● TASK TO CARRY OUT
Search the records for "return" and copy each line that holds it.

● AVAILABLE RECORDS
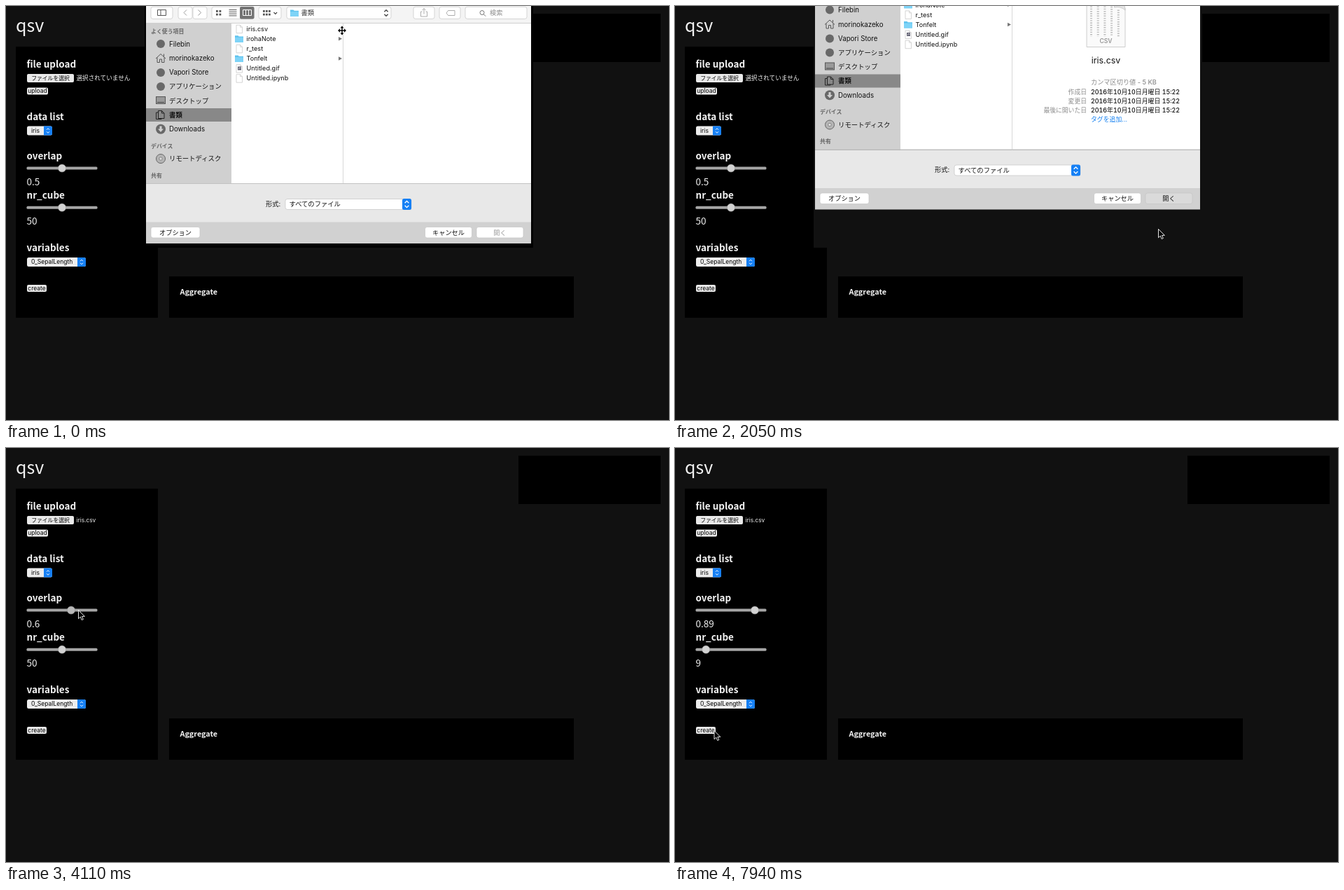
These frames come from a looping animation (947x591 px, 8000 ms). An HTML page:

```html
<!DOCTYPE html>
<html lang="ja">
<head>
<meta charset="utf-8">
<title>qsv</title>
<style>
html, body { margin: 0; width: 100%; height: 100%; overflow: hidden; background: #111; }
svg { display: block; width: 947px; height: 591px; }
text { font-family: Inter, 'Noto Sans CJK JP', 'Noto Sans CJK', sans-serif; white-space: pre; }
.page { font-family: 'Noto Sans CJK JP', 'Noto Sans CJK', sans-serif; }
.date { font-variant-numeric: tabular-nums; }
</style>
</head>
<body>
<svg id="stage" viewBox="0 0 947 591"></svg>
<script>
const LOOP = 8000, TICK = 146.9;

// Markup helpers; text is placed by its vertical centre.
const rect = (x, y, w, h, fill, extra = '') =>
  `<rect x="${x}" y="${y}" width="${w}" height="${h}" fill="${fill}" ${extra}/>`;
const text = (x, y, size, s, fill = '#111', extra = '') =>
  `<text x="${x}" y="${y + size * 0.35}" font-size="${size}" fill="${fill}" ${extra}>${s}</text>`;
const line = (d, stroke = '#555', width = 1) =>
  `<path d="${d}" fill="none" stroke="${stroke}" stroke-width="${width}"/>`;
const shape = (d, fill, extra = '') => `<path d="${d}" fill="${fill}" ${extra}/>`;
const group = (id, body) => `<g id="${id}">${body}</g>`;
const repeat = (n, draw) => Array.from({ length: n }, (_, i) => draw(i)).join('');
const bold = 'font-weight="700"';
const middle = 'text-anchor="middle"';

const heading = (y, s) => text(29.5, y, 13.5, s, '#f4f4f4', bold + ' class="page"');
const pageText = (x, y, size, s, extra = '') => text(x, y, size, s, '#f2f2f2', 'class="page" ' + extra);
const chevrons = (x, y, color, k = 1) =>
  line(`M${x - 2 * k} ${y - 1.3 * k}l${2 * k} ${-2 * k} ${2 * k} ${2 * k}M${x - 2 * k} ${y + 1.3 * k}l${2 * k} ${2 * k} ${2 * k} ${-2 * k}`, color, k);
const button = (x, y, w, h, label, size) =>
  rect(x, y, w, h, '#e9e9e9', 'rx="2"') + text(x + w / 2, y + h / 2, size, label, '#000', middle);
const select = (x, y, w, label) =>
  rect(x, y, w, 13, '#ededed', 'rx="2.5"') +
  shape(`M${x + w - 12} ${y}h9.5q2.5 0 2.5 2.5v8q0 2.5 -2.5 2.5h-9.5z`, '#1680f5') +
  chevrons(x + w - 6, y + 6.5, '#fff') + text(x + 6, y + 6.5, 8.5, label, '#000');
const slider = (name, y) => rect(29.5, y - 2, 101, 4, '#a6a6a6', 'rx="1.5"') +
  `<circle id="${name}Knob" cy="${y}" r="5.6" stroke="#8d8d8d" stroke-width=".5"/>` +
  pageText(29.5, y + 20, 13.6, '', `id="${name}Text"`);

function page() {
  return rect(0, 0, 947, 591, '#111') + rect(14, 58, 203, 387, '#000') +
    rect(732, 11, 203, 69, '#000') + rect(233, 386, 578, 59, '#000') +
    pageText(14, 28, 25, 'qsv') +
    heading(83, 'file upload') + button(30, 97, 67, 12, 'ファイルを選択', 7.8) +
    pageText(100.5, 103, 8.6, '選択されていません', 'id="noFile"') +
    text(100.5, 103, 8.3, 'iris.csv', '#f2f2f2', 'id="fileName"') +
    button(30, 116.5, 30, 10, 'upload', 8.5) +
    heading(158, 'data list') + select(30, 171.5, 36, 'iris') +
    heading(214, 'overlap') + slider('overlap', 231.5) +
    heading(270.5, 'nr_cube') + slider('cube', 287.7) +
    heading(345, 'variables') + select(30, 359, 84, '0_SepalLength') +
    button(30, 398, 28, 10, 'create', 8.5) +
    pageText(248.5, 408.5, 10.8, 'Aggregate', bold);
}

const control = (x, y, w, h, extra = '') =>
  rect(x, y, w, h, '#fff', `rx="3" stroke="#c4c4c4" stroke-width=".7" ${extra}`);
const folder = (x, y) =>
  shape(`M${x} ${y - 4.5}h4.5l1.2 1.3h6.3v8.2h-12z`, '#5fc3ee') + rect(x, y - 2, 12, 7, '#7ed3f7', 'rx=".7"');
const file = (x, y) =>
  shape(`M${x} ${y - 5.5}h5.5l3 3v8.5h-8.5z`, '#fff', 'stroke="#c3c3c3" stroke-width=".7"') +
  line(`M${x + 5.5} ${y - 5.5}v3h3`, '#c3c3c3', 0.7);
const dot = (y, r = 6) => `<circle cx="221" cy="${y}" r="${r}" fill="#686868"/>`;

function toolbar() {
  const box = (x, w) => control(x, 1.2, w, 17.2);
  const grid = (x, columns, rows, gap) => repeat(columns * rows, i =>
    rect(x + i % columns * gap, 6 + Math.floor(i / columns) * 4.7, 2.8, 2.8, '#555'));
  return rect(200, 0, 550, 25, '#f4f4f4') + line('M200 24.5h550', '#d0d0d0') +
    box(207, 31) + line('M216.5 5.5h12v8h-12zM221 5.5v8') +
    box(246, 20) + box(267, 20) + line('M258 5.5l-4 4 4 4M274.5 5.5l4 4 -4 4', '#9a9a9a') +
    box(294, 60) + grid(300, 2, 2, 4.5) +
    repeat(4, i => line(`M318.5 ${5.5 + i * 2.8}h11`)) +
    rect(334, 1, 20.5, 17.5, '#737373', 'rx="2"') + line('M338.5 5.5h12v8h-12zM342.5 5.5v8M346.5 5.5v8', '#fff') +
    box(361, 32) + grid(367, 3, 2, 4) + line('M382.5 9l2.3 2.3 2.3 -2.3', '#444', 1.2) +
    box(401, 149) + folder(406, 10) + text(421.5, 10, 9.3, '書類', '#333') + chevrons(543, 10, '#444', 1.3) +
    box(582, 30) + box(619, 30) +
    group('tools', line('M594.5 8h-2v7h9v-7h-2M597 11.5v-8M594.5 6l2.5 -2.5 2.5 2.5', '#333') +
      line('M629 10l2.5 -3.5h9.5v7h-9.5z', '#333')) +
    box(656, 88) + '<circle cx="680" cy="9.5" r="3" fill="none" stroke="#777"/>' +
    line('M682.2 11.7l3 3', '#777') + text(691, 10, 9.2, '検索', '#8c8c8c');
}

function sidebar() {
  const caption = (y, s) => text(207, y, 7.9, s, '#666', bold);
  const item = (row, s, size = 9.7, extra = '') => text(233, 54.4 + row * 20.25, size, s, '#111', extra);
  return rect(200, 25, 122, 229, '#d0d0d0') + rect(200, 146, 122, 19, '#888') +
    caption(36, 'よく使う項目') + caption(200, 'デバイス') + caption(242, '共有') +
    dot(54) + item(0, 'Filebin') +
    line('M214 75l7 -6.5 7 6.5M216 73.5v7h3.5v-4.5h3v4.5h3.5v-7M225.5 68.5v3.5') + item(1, 'morinokazeko') +
    dot(95) + item(2, 'Vapori Store') +
    dot(115) + item(3, 'アプリケーション', 9.4) +
    rect(214.5, 129.5, 13, 10, '#999', 'stroke="#555"') + line('M216 137.5h10', '#444') + item(4, 'デスクトップ', 9.4) +
    line('M217.5 149.5h5l3.5 3.5v7.5h-8.5zM222.5 149.5v3.5h3.5M217 152h-2.5v9.5h7.5v-1', '#222') + item(5, '書類', 9.4, bold) +
    dot(175.7, 7) + shape('M219.5 171.5h3v4h2.5l-4 4.5 -4 -4.5h2.5z', '#d0d0d0') + item(6, 'Downloads') +
    '<circle cx="221" cy="218" r="6.5" fill="#b5b5b5" stroke="#666"/><circle cx="221" cy="218" r="2.2" fill="#ddd" stroke="#777" stroke-width=".8"/>' +
    text(233, 218, 9.4, 'リモートディスク');
}

function fileList() {
  const names = ['iris.csv', 'irohaNote/', 'r_test', 'Tonfelt/', 'Untitled.gif', 'Untitled.ipynb'];
  const row = i => {
    const y = 32.7 + i * 14.1, name = names[i].replace('/', '');
    const icon = name === names[i] ? file(329, y)
      : folder(327, y) + shape(`M475 ${y - 2.7}l5 2.7 -5 2.7z`, '#777');
    return icon + text(343.5, y, 9.15, name, '#111', i ? '' : 'id="firstFile"');
  };
  return rect(322, 25, 428, 229, '#fff') + line('M481.5 25v229', '#d8d8d8') +
    rect(322, 26, 159, 13, '#0b64d8', 'id="highlight"') + repeat(names.length, row) +
    rect(331, 86.5, 5, 5, '#667') + line('M332 90l1.5 -2 1 1 1 -1', '#fff', 0.7);
}

function preview() {
  const column = i => `<path d="M${594.5 + i * 9.7} ${i < 3 ? 39 : 22 + i * 8}V92" stroke="#bdbdbd" stroke-width="3" stroke-dasharray="1.4 1.9"/>`;
  const dateRow = (label, i) => text(588, 171 + i * 13.2, 8.8, label, '#8b8b8b', 'text-anchor="end"') +
    text(594, 171 + i * 13.2, 8.9, '2016年10月10日月曜日 15:22', '#111', 'class="date" font-weight="500"');
  return shape('M588 35.5h39l16 16v55.5h-55z', '#fafafa', 'stroke="#c2c2c2" stroke-width=".8"') +
    repeat(5, column) +
    shape('M623 35.5q6 5 4.5 15 9 -2 15.5 4 0 -10 -7 -14 -5 -4 -13 -5z', '#e4e4e4', 'stroke="#bdbdbd" stroke-width=".7"') +
    rect(604, 93.5, 22, 10, '#fafafa') + text(615.5, 98.5, 8.6, 'CSV', '#999', middle + ' font-weight="600"') +
    text(615.5, 126, 12.4, 'iris.csv', '#111', middle) +
    text(594, 157, 9.2, 'カンマ区切り値 - 5 KB', '#8b8b8b', 'font-weight="500"') +
    ['作成日', '変更日', '最後に開いた日'].map(dateRow).join('') +
    text(594, 210.7, 8.9, 'タグを追加...', '#1580f0');
}

function dialog() {
  const push = (x, w, label, id) => control(x, 315.5, w, 15.5, `id="${id}"`) +
    text(x + w / 2, 323.5, 9.2, label, '#111', `${middle} id="${id}Label"`);
  return toolbar() + sidebar() + fileList() + group('preview', preview()) +
    rect(200, 254, 550, 55, '#e8e8e8') + line('M200 253.5h550', '#c2c2c2') +
    rect(200, 308.5, 550, 30.5, '#d1d1d1') +
    text(371, 282.7, 9.3, '形式:') + control(399, 275.5, 180, 15) +
    rect(566, 275, 13, 16, '#1680f5', 'rx="2.5"') + chevrons(572.5, 283, '#fff', 1.4) + text(404.5, 283, 9.3, 'すべてのファイル') +
    push(207, 70, 'オプション', 'options') + push(598.5, 67, 'キャンセル', 'cancel') + push(672, 67, '開く', 'open');
}

const arrow = shape('M0 0v12.2l2.8 -2.6 1.9 4.4 2.1 -.9 -1.9 -4.2h3.9z', '#000', 'stroke="#fff" stroke-width=".9"');
const resize = line('M-5 0H5M0 -5.5V5.5', '#fff', 3) + line('M-5 0H5M0 -5V5', '#000', 1.4) +
  shape('M-6 0l3 -2.7v5.4zM6 0l-3 -2.7v5.4zM0 -6.5l2.5 3h-5zM0 6.5l2.5 -3h-5z', '#000');

document.getElementById('stage').innerHTML = page() +
  rect(198, 0, 555, 345, '#000', 'id="shadow"') +
  group('residue', rect(198, 254, 2, 91, '#111') + rect(198, 333, 19, 12, '#111')) +
  group('dialog', dialog()) + group('arrow', arrow) + group('resize', resize);

const el = id => document.getElementById(id);
const show = (id, on) => el(id).setAttribute('display', on ? 'inline' : 'none');
const set = (id, name, value) => el(id).setAttribute(name, value);
const clamp = (v, low, high) => Math.min(high, Math.max(low, v));

// The pointer's turning points, timed in ticks.
const stops = [
  { at: 0, x: 480, y: 35 }, { at: 2, x: 445, y: 46 }, { at: 4, x: 412, y: 35 },
  { at: 6, x: 412, y: 35 }, { at: 12, x: 694, y: 324 }, { at: 13, x: 694, y: 324 },
  { at: 14, x: 690.5, y: 318.5 }, { at: 15, x: 450, y: 388 }, { at: 16, x: 190.5, y: 203.5 },
  { at: 21, x: 80, y: 231.5 }, { at: 24, x: 80, y: 231.5 }, { at: 27, x: 93, y: 231.5 },
  { at: 29, x: 114, y: 231.5 }, { at: 31, x: 114, y: 231.5 },
  { at: 36, x: 78.8, y: 283.5 }, { at: 38, x: 53, y: 283.5 }, { at: 44, x: 43, y: 286 },
  { at: 46, x: 43, y: 286 }, { at: 51, x: 53, y: 423 }, { at: 54, x: 56, y: 403.5 }
];

function pointer(tick) {
  const next = stops.findIndex(stop => stop.at > tick);
  if (next < 0) return stops[stops.length - 1];
  const a = stops[next - 1], b = stops[next], u = (tick - a.at) / (b.at - a.at);
  return { x: a.x + (b.x - a.x) * u, y: a.y + (b.y - a.y) * u };
}

// A knob trails the pointer by one tick, its number by two.
function drag(name, tick, from, to, grip, unit) {
  const knob = lag => pointer(clamp(tick - lag, from, to)).x + grip;
  const held = tick >= from && tick <= to;
  set(name + 'Knob', 'cx', knob(1));
  set(name + 'Knob', 'fill', held ? '#b8b8b8' : '#d2d2d2');
  el(name + 'Text').textContent = Math.round((knob(2) - 36.6) / 0.87) / unit;
}

function draw(t) {
  const tick = Math.floor((t + 12) / TICK);
  const chosen = tick >= 5, previewed = tick >= 7, pressed = tick >= 13;
  const closing = tick >= 14, closed = tick >= 15, named = tick >= 17;

  show('dialog', !closed);
  set('dialog', 'transform', `translate(0 ${closing ? -48.5 : 0})`);
  show('shadow', !closed);
  set('shadow', 'fill', closing ? '#111' : '#000');
  show('residue', closed && tick < 18);
  show('highlight', chosen);
  set('firstFile', 'fill', chosen ? '#fff' : '#111');
  show('preview', previewed);
  set('tools', 'opacity', previewed ? 1 : 0.4);
  set('open', 'fill', pressed ? '#dadada' : '#fff');
  set('openLabel', 'fill', previewed ? '#111' : '#999');

  show('noFile', !named);
  show('fileName', named);
  drag('overlap', tick, 24, 30, 0, 100);
  drag('cube', tick, 36, 45, 1.2, 1);

  const { x, y } = pointer(tick);
  for (const id of ['arrow', 'resize']) set(id, 'transform', `translate(${x} ${y})`);
  show('resize', tick < 1);
  show('arrow', tick >= 1);
}

const start = performance.now();
function play() {
  draw((performance.now() - start) % LOOP);
  requestAnimationFrame(play);
}
play();
</script>
</body>
</html>
```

● SOLVED PROBLEM
  return rect(0, 0, 947, 591, '#111') + rect(14, 58, 203, 387, '#000') +
  return rect(200, 0, 550, 25, '#f4f4f4') + line('M200 24.5h550', '#d0d0d0') +
  return rect(200, 25, 122, 229, '#d0d0d0') + rect(200, 146, 122, 19, '#888') +
    return icon + text(343.5, y, 9.15, name, '#111', i ? '' : 'id="firstFile"');
  return rect(322, 25, 428, 229, '#fff') + line('M481.5 25v229', '#d8d8d8') +
  return shape('M588 35.5h39l16 16v55.5h-55z', '#fafafa', 'stroke="#c2c2c2" stroke-width=".8"') +
  return toolbar() + sidebar() + fileList() + group('preview', preview()) +
  if (next < 0) return stops[stops.length - 1];
  return { x: a.x + (b.x - a.x) * u, y: a.y + (b.y - a.y) * u };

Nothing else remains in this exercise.